━━━ Data excerpts ━━━
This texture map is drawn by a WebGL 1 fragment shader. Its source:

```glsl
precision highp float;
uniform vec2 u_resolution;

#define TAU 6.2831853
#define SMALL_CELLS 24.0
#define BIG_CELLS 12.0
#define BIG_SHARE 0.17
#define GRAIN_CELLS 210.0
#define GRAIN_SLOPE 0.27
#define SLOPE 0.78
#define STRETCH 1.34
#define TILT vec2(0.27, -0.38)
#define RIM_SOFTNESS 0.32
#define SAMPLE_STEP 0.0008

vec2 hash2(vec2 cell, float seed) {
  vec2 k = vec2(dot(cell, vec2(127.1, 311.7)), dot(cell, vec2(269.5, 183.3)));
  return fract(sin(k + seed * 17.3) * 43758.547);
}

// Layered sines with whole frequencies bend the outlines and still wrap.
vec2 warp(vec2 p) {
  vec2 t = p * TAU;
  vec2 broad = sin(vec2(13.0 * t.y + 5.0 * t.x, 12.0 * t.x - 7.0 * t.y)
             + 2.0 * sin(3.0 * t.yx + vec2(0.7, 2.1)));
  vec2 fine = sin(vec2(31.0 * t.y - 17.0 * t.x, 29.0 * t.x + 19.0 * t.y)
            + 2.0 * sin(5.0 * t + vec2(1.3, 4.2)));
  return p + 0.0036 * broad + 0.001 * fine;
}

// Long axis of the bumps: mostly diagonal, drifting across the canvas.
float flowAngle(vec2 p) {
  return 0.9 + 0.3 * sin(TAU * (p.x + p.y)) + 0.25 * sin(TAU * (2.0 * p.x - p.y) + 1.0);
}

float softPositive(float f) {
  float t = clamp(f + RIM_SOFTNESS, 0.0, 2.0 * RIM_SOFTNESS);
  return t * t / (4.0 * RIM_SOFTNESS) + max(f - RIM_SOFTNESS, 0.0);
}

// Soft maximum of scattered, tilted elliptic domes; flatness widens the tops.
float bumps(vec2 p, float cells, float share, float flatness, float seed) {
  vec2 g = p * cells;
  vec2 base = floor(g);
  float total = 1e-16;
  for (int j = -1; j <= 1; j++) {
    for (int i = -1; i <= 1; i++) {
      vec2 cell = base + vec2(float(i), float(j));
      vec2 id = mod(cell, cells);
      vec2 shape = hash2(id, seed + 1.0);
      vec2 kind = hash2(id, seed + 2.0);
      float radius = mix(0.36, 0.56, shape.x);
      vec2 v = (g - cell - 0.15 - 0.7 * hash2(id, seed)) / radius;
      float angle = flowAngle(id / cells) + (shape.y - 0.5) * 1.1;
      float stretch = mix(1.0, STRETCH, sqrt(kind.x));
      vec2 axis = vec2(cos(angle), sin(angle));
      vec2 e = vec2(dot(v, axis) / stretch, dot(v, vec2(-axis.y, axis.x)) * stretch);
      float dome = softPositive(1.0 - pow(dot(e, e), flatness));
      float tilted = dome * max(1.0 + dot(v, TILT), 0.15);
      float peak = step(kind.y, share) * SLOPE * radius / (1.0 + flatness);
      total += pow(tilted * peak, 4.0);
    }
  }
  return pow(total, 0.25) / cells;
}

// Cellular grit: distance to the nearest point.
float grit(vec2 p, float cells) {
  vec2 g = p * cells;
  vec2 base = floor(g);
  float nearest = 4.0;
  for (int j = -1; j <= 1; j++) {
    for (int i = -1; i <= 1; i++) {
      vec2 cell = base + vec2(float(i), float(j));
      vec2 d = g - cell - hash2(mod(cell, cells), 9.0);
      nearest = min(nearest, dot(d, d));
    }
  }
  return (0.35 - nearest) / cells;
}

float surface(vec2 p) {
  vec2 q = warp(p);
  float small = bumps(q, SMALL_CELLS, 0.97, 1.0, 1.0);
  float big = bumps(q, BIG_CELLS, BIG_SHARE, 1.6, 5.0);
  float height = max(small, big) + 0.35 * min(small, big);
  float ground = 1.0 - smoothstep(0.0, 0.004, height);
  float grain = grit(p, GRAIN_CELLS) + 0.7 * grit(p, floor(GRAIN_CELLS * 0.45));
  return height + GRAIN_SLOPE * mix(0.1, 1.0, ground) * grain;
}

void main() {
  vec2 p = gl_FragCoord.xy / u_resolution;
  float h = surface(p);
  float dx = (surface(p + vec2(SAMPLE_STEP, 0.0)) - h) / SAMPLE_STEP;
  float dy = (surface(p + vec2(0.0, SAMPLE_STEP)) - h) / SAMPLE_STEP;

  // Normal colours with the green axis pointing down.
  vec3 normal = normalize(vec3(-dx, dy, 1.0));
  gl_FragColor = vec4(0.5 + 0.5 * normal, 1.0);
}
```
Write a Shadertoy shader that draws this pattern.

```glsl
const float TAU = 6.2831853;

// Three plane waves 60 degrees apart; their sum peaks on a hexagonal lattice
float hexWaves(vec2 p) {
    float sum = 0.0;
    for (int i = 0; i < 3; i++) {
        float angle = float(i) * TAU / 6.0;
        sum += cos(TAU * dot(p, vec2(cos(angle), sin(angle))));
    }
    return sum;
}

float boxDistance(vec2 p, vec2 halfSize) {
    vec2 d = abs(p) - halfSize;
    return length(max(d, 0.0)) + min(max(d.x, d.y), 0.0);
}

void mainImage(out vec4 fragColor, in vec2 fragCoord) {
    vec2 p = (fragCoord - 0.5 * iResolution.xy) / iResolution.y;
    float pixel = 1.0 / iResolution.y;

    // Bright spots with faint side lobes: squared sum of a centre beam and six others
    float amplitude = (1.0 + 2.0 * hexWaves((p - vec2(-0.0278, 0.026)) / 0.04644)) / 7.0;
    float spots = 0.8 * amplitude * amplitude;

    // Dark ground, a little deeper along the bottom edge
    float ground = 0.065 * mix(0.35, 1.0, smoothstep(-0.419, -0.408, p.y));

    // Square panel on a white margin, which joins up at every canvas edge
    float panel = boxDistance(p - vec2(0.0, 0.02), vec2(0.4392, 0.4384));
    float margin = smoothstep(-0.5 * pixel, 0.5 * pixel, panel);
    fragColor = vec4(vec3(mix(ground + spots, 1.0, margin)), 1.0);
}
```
━━━
**Task to carry out**
Among the entries above, find every line holding "define" and copy it.

**Response to the task**
#define TAU 6.2831853
#define SMALL_CELLS 24.0
#define BIG_CELLS 12.0
#define BIG_SHARE 0.17
#define GRAIN_CELLS 210.0
#define GRAIN_SLOPE 0.27
#define SLOPE 0.78
#define STRETCH 1.34
#define TILT vec2(0.27, -0.38)
#define RIM_SOFTNESS 0.32
#define SAMPLE_STEP 0.0008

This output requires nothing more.